Does melatonin interfere with birth control?
Not much research has been done on this topic. The research that has been done shows that the hormones estrogen and progesterone present in birth control pills may affect sleep, increasing the natural amount of melatonin your body is releasing. Taking a melatonin supplement may enhance the effects of melatonin. This could make you sleepier during the day and also increase the side effect of melatonin.
Why does melatonin cancel out birth control?
Melatonin has not been proven to affect the efficacy of birth control pills. No research has been done specifically on melatonin's effects on birth control. If you are having trouble sleeping, it’s best to talk to your doctor about sleep aids so you can be sure no medication interactions will occur.

K Health articles are all written and reviewed by MDs, PhDs, NPs, or PharmDs and are for informational purposes only. This information does not constitute and should not be relied on for professional medical advice. Always talk to your doctor about the risks and benefits of any treatment.

Jennifer Nadel, MD

Dr. Jennifer Nadel is a board certified emergency medicine physician and received her medical degree from the George Washington University School of Medicine.

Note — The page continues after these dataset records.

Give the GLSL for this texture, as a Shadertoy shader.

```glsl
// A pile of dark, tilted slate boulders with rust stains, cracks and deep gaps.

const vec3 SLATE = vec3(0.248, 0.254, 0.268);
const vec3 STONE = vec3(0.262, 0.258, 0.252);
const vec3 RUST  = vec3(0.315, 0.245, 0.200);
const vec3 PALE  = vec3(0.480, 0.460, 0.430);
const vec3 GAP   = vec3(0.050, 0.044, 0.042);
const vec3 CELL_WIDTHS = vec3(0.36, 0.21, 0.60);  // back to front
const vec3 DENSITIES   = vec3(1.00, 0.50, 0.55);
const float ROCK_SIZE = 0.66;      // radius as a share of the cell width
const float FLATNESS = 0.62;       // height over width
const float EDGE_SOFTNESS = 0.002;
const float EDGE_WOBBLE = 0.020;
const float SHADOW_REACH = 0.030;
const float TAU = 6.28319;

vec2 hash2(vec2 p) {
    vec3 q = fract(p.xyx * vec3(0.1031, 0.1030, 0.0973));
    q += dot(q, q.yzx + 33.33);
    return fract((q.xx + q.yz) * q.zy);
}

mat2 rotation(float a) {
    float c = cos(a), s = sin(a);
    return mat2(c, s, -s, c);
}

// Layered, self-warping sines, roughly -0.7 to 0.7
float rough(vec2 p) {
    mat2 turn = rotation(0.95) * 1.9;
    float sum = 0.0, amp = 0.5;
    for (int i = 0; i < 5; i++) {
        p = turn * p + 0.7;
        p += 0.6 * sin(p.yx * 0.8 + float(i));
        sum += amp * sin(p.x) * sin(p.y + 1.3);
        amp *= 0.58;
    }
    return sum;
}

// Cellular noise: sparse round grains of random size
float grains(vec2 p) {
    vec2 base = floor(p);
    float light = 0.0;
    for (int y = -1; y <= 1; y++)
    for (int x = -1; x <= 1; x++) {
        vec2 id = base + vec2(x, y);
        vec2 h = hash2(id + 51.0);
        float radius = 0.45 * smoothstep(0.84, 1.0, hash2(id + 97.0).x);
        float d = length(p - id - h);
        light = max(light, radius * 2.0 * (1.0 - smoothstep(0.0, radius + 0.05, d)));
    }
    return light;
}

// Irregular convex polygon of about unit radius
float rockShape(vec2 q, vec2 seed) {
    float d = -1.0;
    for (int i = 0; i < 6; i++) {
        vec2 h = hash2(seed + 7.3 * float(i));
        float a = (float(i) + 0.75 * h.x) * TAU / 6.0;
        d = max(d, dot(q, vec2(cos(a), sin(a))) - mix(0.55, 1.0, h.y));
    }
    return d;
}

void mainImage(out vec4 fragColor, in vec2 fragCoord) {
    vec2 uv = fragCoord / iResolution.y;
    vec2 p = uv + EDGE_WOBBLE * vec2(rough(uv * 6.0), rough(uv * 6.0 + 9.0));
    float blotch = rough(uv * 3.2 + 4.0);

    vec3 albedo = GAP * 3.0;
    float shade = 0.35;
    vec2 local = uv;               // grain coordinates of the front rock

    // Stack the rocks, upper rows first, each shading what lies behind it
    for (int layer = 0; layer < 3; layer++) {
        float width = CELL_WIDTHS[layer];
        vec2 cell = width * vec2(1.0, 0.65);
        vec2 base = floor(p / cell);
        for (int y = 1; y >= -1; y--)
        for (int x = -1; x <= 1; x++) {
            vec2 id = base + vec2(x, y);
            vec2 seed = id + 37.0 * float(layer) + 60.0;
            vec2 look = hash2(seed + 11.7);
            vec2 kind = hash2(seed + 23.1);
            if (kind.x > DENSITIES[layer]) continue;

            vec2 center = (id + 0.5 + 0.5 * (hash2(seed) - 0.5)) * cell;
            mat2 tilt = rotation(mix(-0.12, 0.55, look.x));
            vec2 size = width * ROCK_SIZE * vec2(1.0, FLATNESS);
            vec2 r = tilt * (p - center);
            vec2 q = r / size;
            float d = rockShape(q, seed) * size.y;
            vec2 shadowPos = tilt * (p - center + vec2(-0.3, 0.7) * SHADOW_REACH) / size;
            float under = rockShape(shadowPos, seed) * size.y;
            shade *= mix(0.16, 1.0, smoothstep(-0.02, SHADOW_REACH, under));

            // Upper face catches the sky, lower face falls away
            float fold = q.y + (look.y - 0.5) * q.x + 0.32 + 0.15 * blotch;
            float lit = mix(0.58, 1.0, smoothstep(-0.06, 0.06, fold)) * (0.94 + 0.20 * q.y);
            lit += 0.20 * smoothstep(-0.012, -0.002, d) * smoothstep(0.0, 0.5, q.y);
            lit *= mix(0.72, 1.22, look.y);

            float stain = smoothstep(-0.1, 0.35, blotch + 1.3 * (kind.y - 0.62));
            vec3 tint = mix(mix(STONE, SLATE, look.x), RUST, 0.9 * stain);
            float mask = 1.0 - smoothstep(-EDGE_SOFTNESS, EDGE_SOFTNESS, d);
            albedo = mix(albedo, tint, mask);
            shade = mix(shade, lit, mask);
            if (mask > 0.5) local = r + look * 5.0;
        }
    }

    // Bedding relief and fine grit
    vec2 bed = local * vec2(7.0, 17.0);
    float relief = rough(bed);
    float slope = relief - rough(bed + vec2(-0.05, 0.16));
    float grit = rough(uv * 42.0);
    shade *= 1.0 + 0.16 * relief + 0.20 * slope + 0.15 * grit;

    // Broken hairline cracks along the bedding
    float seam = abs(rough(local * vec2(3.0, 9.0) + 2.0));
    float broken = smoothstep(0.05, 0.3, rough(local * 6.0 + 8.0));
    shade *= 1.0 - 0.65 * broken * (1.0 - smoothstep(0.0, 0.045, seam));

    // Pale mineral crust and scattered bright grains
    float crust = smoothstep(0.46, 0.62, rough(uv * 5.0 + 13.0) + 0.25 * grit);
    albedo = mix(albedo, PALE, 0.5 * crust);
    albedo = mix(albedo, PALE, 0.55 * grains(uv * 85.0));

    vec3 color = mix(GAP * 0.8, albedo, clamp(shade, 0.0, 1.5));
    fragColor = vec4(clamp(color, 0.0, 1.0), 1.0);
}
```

She has worked in varied practice environments, including academic urban level-one trauma centers, community hospital emergency departments, skilled nursing facilities, telemedicine, EMS medical control, and flight medicine.